> Task details: Only the pictures are to be left out; return the rest of the data exactly as it stands.

> Entries provided:

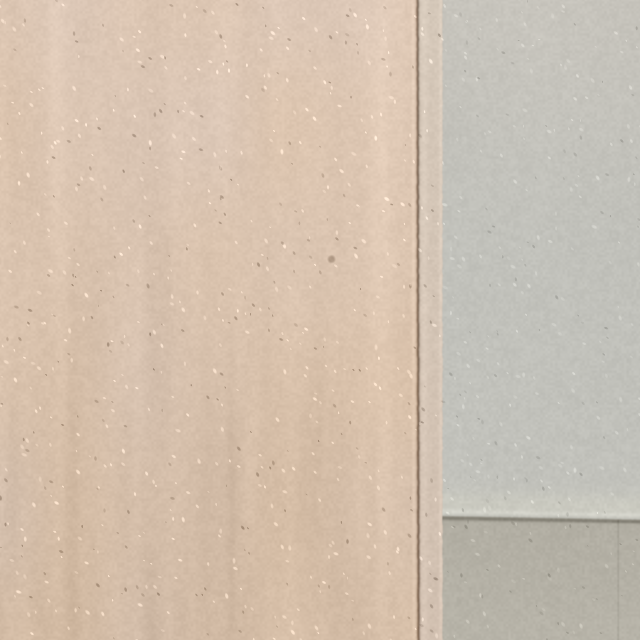
This texture is drawn by a WebGL 1 fragment shader. Its source:

```glsl
precision highp float;

uniform vec2 u_resolution;

float hash(vec2 p) {
  vec3 q = fract(vec3(p.xyx) * 0.1031);
  q += dot(q, q.yzx + 33.33);
  return fract((q.x + q.y) * q.z);
}

float smoothNoise(vec2 p) {
  vec2 cell = floor(p);
  vec2 f = fract(p);
  f = f * f * (3.0 - 2.0 * f);
  float low = mix(hash(cell), hash(cell + vec2(1.0, 0.0)), f.x);
  float high = mix(hash(cell + vec2(0.0, 1.0)), hash(cell + 1.0), f.x);
  return mix(low, high, f.y);
}

// Sparse tilted flecks, one candidate per cell
float flecks(vec2 uv, float cells, float density, float radius, float seed) {
  vec2 p = uv * cells;
  vec2 base = floor(p);
  float cover = 0.0;
  for (int j = -1; j <= 1; j++) {
    for (int i = -1; i <= 1; i++) {
      vec2 cell = base + vec2(float(i), float(j));
      vec2 id = cell + seed;
      vec2 d = p - cell - vec2(hash(id + 17.3), hash(id + 51.7));
      float angle = 2.2 + 1.2 * (hash(id + 83.1) - 0.5);
      float c = cos(angle);
      float s = sin(angle);
      d = vec2(c * d.x + s * d.y, (c * d.y - s * d.x) * 1.8);
      float size = radius * (0.6 + 0.8 * hash(id + 29.9));
      float present = step(hash(id), density);
      float fleck = 1.0 - smoothstep(size * 0.3, size, length(d));
      cover = max(cover, present * fleck * (0.4 + 0.6 * hash(id + 7.7)));
    }
  }
  return cover;
}

float ridge(float x, float center, float width) {
  float d = (x - center) / width;
  return exp(-d * d);
}

float edge(float x, float at, float soft) {
  return smoothstep(at - soft, at + soft, x);
}

float streaks(vec2 uv) {
  float x = uv.x + 0.003 * sin(uv.y * 9.0);
  float waves = sin(x * 71.0 + 0.8) + 0.7 * sin(x * 123.0 + 2.0) + 0.5 * sin(x * 211.0);
  float fibre = smoothNoise(vec2(x * 46.0, uv.y * 4.0)) - 0.5;
  return 0.004 * waves + 0.028 * fibre;
}

vec3 warmPanel(vec2 uv) {
  vec3 color = mix(vec3(0.825, 0.735, 0.650), vec3(0.866, 0.780, 0.706), edge(uv.y, 0.48, 0.55));
  color += 0.014 * (uv.x - 0.3);
  color += streaks(uv) * mix(1.15, 0.65, uv.y);
  // Broad pale and dark bands
  float lower = 1.0 - edge(uv.y, 0.5, 0.3);
  color += 0.028 * ridge(uv.x, 0.592, 0.018);
  color += 0.020 * ridge(uv.x, 0.085, 0.012) * edge(uv.y, 0.6, 0.2);
  color -= 0.030 * lower * (ridge(uv.x, 0.362, 0.008) + 0.7 * ridge(uv.x, 0.115, 0.014));
  color -= 0.016 * ridge(uv.x, 0.25, 0.018);
  // Slow pink and ochre drift
  float drift = smoothNoise(uv * vec2(9.0, 5.0) + 4.0) - 0.5;
  color += drift * vec3(0.005, -0.007, -0.028);
  // Isolated grey pit
  float pit = 1.0 - smoothstep(0.003, 0.008, length(uv - vec2(0.518, 0.595)));
  return color - 0.17 * pit;
}

vec3 coolPanel(vec2 uv, float ledge) {
  vec3 color = mix(vec3(0.755, 0.755, 0.730), vec3(0.780, 0.768, 0.737), edge(uv.y, 0.82, 0.25));
  color += 0.012 * (smoothNoise(uv * 6.0) - 0.5);
  // Pale lip above the ledge
  float height = uv.y - ledge;
  color += vec3(0.035, 0.033, 0.020) * ridge(height, 0.018, 0.022);
  color += 0.045 * ridge(height, 0.007, 0.004);
  // Lower panel with a faint seam
  vec3 lower = vec3(0.705, 0.691, 0.647) - 0.12 * (uv.y - 0.1);
  lower -= 0.045 * ridge(uv.x, 0.966, 0.0018);
  color = mix(lower, color, edge(height, 0.0, 0.002));
  return color - 0.17 * ridge(height, -0.003, 0.0035);
}

void main() {
  vec2 uv = gl_FragCoord.xy / u_resolution;
  float ragged = 0.003 * (smoothNoise(vec2(uv.y * 130.0, 3.0)) - 0.5);
  float groove = 0.6525 + 0.0015 * (1.0 - uv.y);
  float trimEdge = 0.6915 + 0.4 * ragged;
  float ledge = 0.194 - 0.018 * (uv.x - 0.69) + 0.5 * ragged;

  // Upright trim between the two panels
  vec3 trim = mix(vec3(0.820, 0.751, 0.690), vec3(0.834, 0.783, 0.725), uv.y);
  trim += 0.025 * ridge(uv.x, 0.663, 0.005);
  trim += 0.035 * ridge(uv.x, trimEdge - 0.003, 0.003);
  vec3 color = mix(warmPanel(uv), trim, edge(uv.x, groove, 0.002));
  float cool = edge(uv.x, trimEdge, 0.0018);
  color = mix(color, coolPanel(uv, ledge), cool);

  // Groove with a pale shoulder
  color += 0.035 * ridge(uv.x, groove - 0.007, 0.003);
  color -= vec3(0.31, 0.32, 0.32) * ridge(uv.x, groove + 0.3 * ragged, 0.0025);

  // Surface grain and flecks
  float grain = smoothNoise(uv * 260.0) + 0.6 * smoothNoise(uv * 110.0 + 31.0) - 0.8;
  color += 0.030 * grain;
  float strength = mix(1.0, 0.6, cool);
  color += 0.15 * strength * flecks(uv, 58.0, 0.20, 0.26, 11.0);
  color -= 0.19 * strength * flecks(uv, 52.0, 0.13, 0.21, 137.0);
  gl_FragColor = vec4(clamp(color, 0.0, 1.0), 1.0);
}
```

> Solution for this exercise:
This texture is drawn by a WebGL 1 fragment shader. Its source:

```glsl
precision highp float;

uniform vec2 u_resolution;

float hash(vec2 p) {
  vec3 q = fract(vec3(p.xyx) * 0.1031);
  q += dot(q, q.yzx + 33.33);
  return fract((q.x + q.y) * q.z);
}

float smoothNoise(vec2 p) {
  vec2 cell = floor(p);
  vec2 f = fract(p);
  f = f * f * (3.0 - 2.0 * f);
  float low = mix(hash(cell), hash(cell + vec2(1.0, 0.0)), f.x);
  float high = mix(hash(cell + vec2(0.0, 1.0)), hash(cell + 1.0), f.x);
  return mix(low, high, f.y);
}

// Sparse tilted flecks, one candidate per cell
float flecks(vec2 uv, float cells, float density, float radius, float seed) {
  vec2 p = uv * cells;
  vec2 base = floor(p);
  float cover = 0.0;
  for (int j = -1; j <= 1; j++) {
    for (int i = -1; i <= 1; i++) {
      vec2 cell = base + vec2(float(i), float(j));
      vec2 id = cell + seed;
      vec2 d = p - cell - vec2(hash(id + 17.3), hash(id + 51.7));
      float angle = 2.2 + 1.2 * (hash(id + 83.1) - 0.5);
      float c = cos(angle);
      float s = sin(angle);
      d = vec2(c * d.x + s * d.y, (c * d.y - s * d.x) * 1.8);
      float size = radius * (0.6 + 0.8 * hash(id + 29.9));
      float present = step(hash(id), density);
      float fleck = 1.0 - smoothstep(size * 0.3, size, length(d));
      cover = max(cover, present * fleck * (0.4 + 0.6 * hash(id + 7.7)));
    }
  }
  return cover;
}

float ridge(float x, float center, float width) {
  float d = (x - center) / width;
  return exp(-d * d);
}

float edge(float x, float at, float soft) {
  return smoothstep(at - soft, at + soft, x);
}

float streaks(vec2 uv) {
  float x = uv.x + 0.003 * sin(uv.y * 9.0);
  float waves = sin(x * 71.0 + 0.8) + 0.7 * sin(x * 123.0 + 2.0) + 0.5 * sin(x * 211.0);
  float fibre = smoothNoise(vec2(x * 46.0, uv.y * 4.0)) - 0.5;
  return 0.004 * waves + 0.028 * fibre;
}

vec3 warmPanel(vec2 uv) {
  vec3 color = mix(vec3(0.825, 0.735, 0.650), vec3(0.866, 0.780, 0.706), edge(uv.y, 0.48, 0.55));
  color += 0.014 * (uv.x - 0.3);
  color += streaks(uv) * mix(1.15, 0.65, uv.y);
  // Broad pale and dark bands
  float lower = 1.0 - edge(uv.y, 0.5, 0.3);
  color += 0.028 * ridge(uv.x, 0.592, 0.018);
  color += 0.020 * ridge(uv.x, 0.085, 0.012) * edge(uv.y, 0.6, 0.2);
  color -= 0.030 * lower * (ridge(uv.x, 0.362, 0.008) + 0.7 * ridge(uv.x, 0.115, 0.014));
  color -= 0.016 * ridge(uv.x, 0.25, 0.018);
  // Slow pink and ochre drift
  float drift = smoothNoise(uv * vec2(9.0, 5.0) + 4.0) - 0.5;
  color += drift * vec3(0.005, -0.007, -0.028);
  // Isolated grey pit
  float pit = 1.0 - smoothstep(0.003, 0.008, length(uv - vec2(0.518, 0.595)));
  return color - 0.17 * pit;
}

vec3 coolPanel(vec2 uv, float ledge) {
  vec3 color = mix(vec3(0.755, 0.755, 0.730), vec3(0.780, 0.768, 0.737), edge(uv.y, 0.82, 0.25));
  color += 0.012 * (smoothNoise(uv * 6.0) - 0.5);
  // Pale lip above the ledge
  float height = uv.y - ledge;
  color += vec3(0.035, 0.033, 0.020) * ridge(height, 0.018, 0.022);
  color += 0.045 * ridge(height, 0.007, 0.004);
  // Lower panel with a faint seam
  vec3 lower = vec3(0.705, 0.691, 0.647) - 0.12 * (uv.y - 0.1);
  lower -= 0.045 * ridge(uv.x, 0.966, 0.0018);
  color = mix(lower, color, edge(height, 0.0, 0.002));
  return color - 0.17 * ridge(height, -0.003, 0.0035);
}

void main() {
  vec2 uv = gl_FragCoord.xy / u_resolution;
  float ragged = 0.003 * (smoothNoise(vec2(uv.y * 130.0, 3.0)) - 0.5);
  float groove = 0.6525 + 0.0015 * (1.0 - uv.y);
  float trimEdge = 0.6915 + 0.4 * ragged;
  float ledge = 0.194 - 0.018 * (uv.x - 0.69) + 0.5 * ragged;

  // Upright trim between the two panels
  vec3 trim = mix(vec3(0.820, 0.751, 0.690), vec3(0.834, 0.783, 0.725), uv.y);
  trim += 0.025 * ridge(uv.x, 0.663, 0.005);
  trim += 0.035 * ridge(uv.x, trimEdge - 0.003, 0.003);
  vec3 color = mix(warmPanel(uv), trim, edge(uv.x, groove, 0.002));
  float cool = edge(uv.x, trimEdge, 0.0018);
  color = mix(color, coolPanel(uv, ledge), cool);

  // Groove with a pale shoulder
  color += 0.035 * ridge(uv.x, groove - 0.007, 0.003);
  color -= vec3(0.31, 0.32, 0.32) * ridge(uv.x, groove + 0.3 * ragged, 0.0025);

  // Surface grain and flecks
  float grain = smoothNoise(uv * 260.0) + 0.6 * smoothNoise(uv * 110.0 + 31.0) - 0.8;
  color += 0.030 * grain;
  float strength = mix(1.0, 0.6, cool);
  color += 0.15 * strength * flecks(uv, 58.0, 0.20, 0.26, 11.0);
  color -= 0.19 * strength * flecks(uv, 52.0, 0.13, 0.21, 137.0);
  gl_FragColor = vec4(clamp(color, 0.0, 1.0), 1.0);
}
```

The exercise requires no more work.